Start of Block

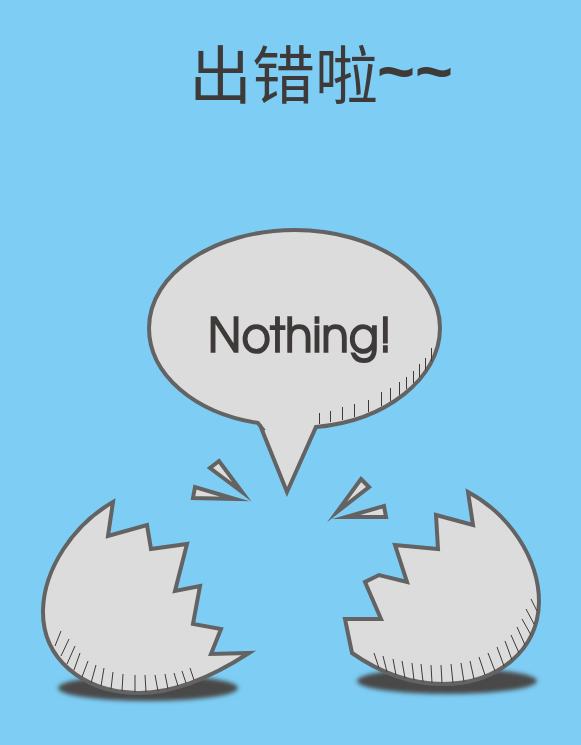
<!DOCTYPE html>
<html lang="zh-CN">
<head>
<meta charset="utf-8">
<title>出错啦</title>
<style>
:root {
  --sky: #7ecdf4;
  --shell: #dcdcdc;
  --outline: #636363;
  --ink: #3e3a39;
  --shadow: #4a4a4a;
}
* { margin: 0; padding: 0; box-sizing: border-box; }
html, body { width: 581px; height: 745px; overflow: hidden; background: var(--sky); }
.error-page { position: relative; width: 581px; height: 745px; overflow: hidden; background: var(--sky); }
.error-title {
  position: absolute; left: 189px; top: 38px; height: 66px;
  display: flex; line-height: 66px; white-space: nowrap; color: var(--ink);
  font: 500 63px/66px "Noto Sans CJK SC", sans-serif;
}
.error-title .waves { font: 700 65px/66px "Liberation Sans", sans-serif; margin-left: -1px; }
.scene { position: absolute; left: 0; top: 0; display: block; }
.outlined { fill: var(--shell); stroke: var(--outline); stroke-width: 4; stroke-miterlimit: 8; }
.hatching { fill: none; stroke: var(--ink); stroke-width: 1; }
.shadow { fill: var(--shadow); filter: url(#soften); }
.message {
  font-family: "TeX Gyre Adventor", sans-serif; font-size: 47px;
  fill: var(--ink); stroke: var(--ink); stroke-width: 1.6;
}
</style>
</head>
<body>
<main class="error-page">
  <h1 class="error-title"><span>出错啦</span><span class="waves">~~</span></h1>
  <svg class="scene" width="581" height="745" viewBox="0 0 581 745">
    <defs>
      <filter id="soften" x="-10%" y="-40%" width="120%" height="180%"><feGaussianBlur stdDeviation="2"/></filter>
    </defs>

    <g id="speech-bubble">
      <path class="outlined" d="M264 431 L258 423 C194 413 149 374 149 328 C149 274 214 230 295 230 C375 230 440 274 440 328 C440 379 385 421 316 427 L287 492 L260 425"/>
      <path class="hatching" d="M319.500 424V413M330.500 422V411M342.500 420V407M354.500 417V404M368.500 412V400M381.500 406V392M390.500 401V388M399.500 395V382M406.500 389V377M413.500 383V371M419.500 377V364M425.500 370V358M431.500 361V348"/>
      <text class="message" x="208" y="352" textLength="184" lengthAdjust="spacingAndGlyphs">Nothing!</text>
    </g>

    <g id="crack-marks" class="outlined">
      <path d="M219 461L210 468L242 492Z"/>
      <path d="M195 487L193 498L235 499Z"/>
      <path d="M361 479L369 487L337 512Z"/>
      <path d="M384 506L386 517L346 517Z"/>
    </g>

    <g id="left-shell">
      <ellipse class="shadow" cx="148" cy="688" rx="90" ry="13"/>
      <path class="outlined" d="M113 502L108 536L147 525L151 549L187 544L175 591L200 586L193 624L221 629L211 654L249 653C218 673 178 694 137 693C82 692 42 658 43 610C44 569 73 525 113 502Z"/>
      <path class="hatching" d="M61 631L55 646M69 639L61 656M75 646L67 664M80 653L74 670M88 661L82 677M96 665L91 683M104 668L101 686M113 672L111 689M123 674L122 691M135 675V692M145 675L146 692M155 675L158 691M165 674L168 689M174 673L178 686M182 671L186 683M190 668L194 680"/>
    </g>

    <g id="right-shell">
      <ellipse class="shadow" cx="447" cy="681" rx="90" ry="13"/>
      <path class="outlined" d="M468 492L473 525L436 515L438 549L395 545L407 582L379 575L365 582L381 619L345 619L352 653C379 672 410 684 443 684C497 684 538 651 539 602C539 558 509 514 468 492Z"/>
      <path class="hatching" d="M374 653L379 668M383 656L387 672M393 659L396 675M402 661L405 678M412 663L414 680M421 664L423 682M431 665L432 683M441 665L442 683M451 664L453 683M461 663L464 682M470 661L474 679M479 657L485 675M488 653L495 671M497 647L504 666M505 641L512 660M511 635L519 653M517 627L525 645M522 619L531 635M526 609L534 624M531 599L537 611"/>
    </g>
  </svg>
</main>
</body>
</html>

End of Block

Task prompt
Leave out the pictures and copy everything else in the records word for word.

Solution to this task
<!DOCTYPE html>
<html lang="zh-CN">
<head>
<meta charset="utf-8">
<title>出错啦</title>
<style>
:root {
  --sky: #7ecdf4;
  --shell: #dcdcdc;
  --outline: #636363;
  --ink: #3e3a39;
  --shadow: #4a4a4a;
}
* { margin: 0; padding: 0; box-sizing: border-box; }
html, body { width: 581px; height: 745px; overflow: hidden; background: var(--sky); }
.error-page { position: relative; width: 581px; height: 745px; overflow: hidden; background: var(--sky); }
.error-title {
  position: absolute; left: 189px; top: 38px; height: 66px;
  display: flex; line-height: 66px; white-space: nowrap; color: var(--ink);
  font: 500 63px/66px "Noto Sans CJK SC", sans-serif;
}
.error-title .waves { font: 700 65px/66px "Liberation Sans", sans-serif; margin-left: -1px; }
.scene { position: absolute; left: 0; top: 0; display: block; }
.outlined { fill: var(--shell); stroke: var(--outline); stroke-width: 4; stroke-miterlimit: 8; }
.hatching { fill: none; stroke: var(--ink); stroke-width: 1; }
.shadow { fill: var(--shadow); filter: url(#soften); }
.message {
  font-family: "TeX Gyre Adventor", sans-serif; font-size: 47px;
  fill: var(--ink); stroke: var(--ink); stroke-width: 1.6;
}
</style>
</head>
<body>
<main class="error-page">
  <h1 class="error-title"><span>出错啦</span><span class="waves">~~</span></h1>
  <svg class="scene" width="581" height="745" viewBox="0 0 581 745">
    <defs>
      <filter id="soften" x="-10%" y="-40%" width="120%" height="180%"><feGaussianBlur stdDeviation="2"/></filter>
    </defs>

    <g id="speech-bubble">
      <path class="outlined" d="M264 431 L258 423 C194 413 149 374 149 328 C149 274 214 230 295 230 C375 230 440 274 440 328 C440 379 385 421 316 427 L287 492 L260 425"/>
      <path class="hatching" d="M319.500 424V413M330.500 422V411M342.500 420V407M354.500 417V404M368.500 412V400M381.500 406V392M390.500 401V388M399.500 395V382M406.500 389V377M413.500 383V371M419.500 377V364M425.500 370V358M431.500 361V348"/>
      <text class="message" x="208" y="352" textLength="184" lengthAdjust="spacingAndGlyphs">Nothing!</text>
    </g>

    <g id="crack-marks" class="outlined">
      <path d="M219 461L210 468L242 492Z"/>
      <path d="M195 487L193 498L235 499Z"/>
      <path d="M361 479L369 487L337 512Z"/>
      <path d="M384 506L386 517L346 517Z"/>
    </g>

    <g id="left-shell">
      <ellipse class="shadow" cx="148" cy="688" rx="90" ry="13"/>
      <path class="outlined" d="M113 502L108 536L147 525L151 549L187 544L175 591L200 586L193 624L221 629L211 654L249 653C218 673 178 694 137 693C82 692 42 658 43 610C44 569 73 525 113 502Z"/>
      <path class="hatching" d="M61 631L55 646M69 639L61 656M75 646L67 664M80 653L74 670M88 661L82 677M96 665L91 683M104 668L101 686M113 672L111 689M123 674L122 691M135 675V692M145 675L146 692M155 675L158 691M165 674L168 689M174 673L178 686M182 671L186 683M190 668L194 680"/>
    </g>

    <g id="right-shell">
      <ellipse class="shadow" cx="447" cy="681" rx="90" ry="13"/>
      <path class="outlined" d="M468 492L473 525L436 515L438 549L395 545L407 582L379 575L365 582L381 619L345 619L352 653C379 672 410 684 443 684C497 684 538 651 539 602C539 558 509 514 468 492Z"/>
      <path class="hatching" d="M374 653L379 668M383 656L387 672M393 659L396 675M402 661L405 678M412 663L414 680M421 664L423 682M431 665L432 683M441 665L442 683M451 664L453 683M461 663L464 682M470 661L474 679M479 657L485 675M488 653L495 671M497 647L504 666M505 641L512 660M511 635L519 653M517 627L525 645M522 619L531 635M526 609L534 624M531 599L537 611"/>
    </g>
  </svg>
</main>
</body>
</html>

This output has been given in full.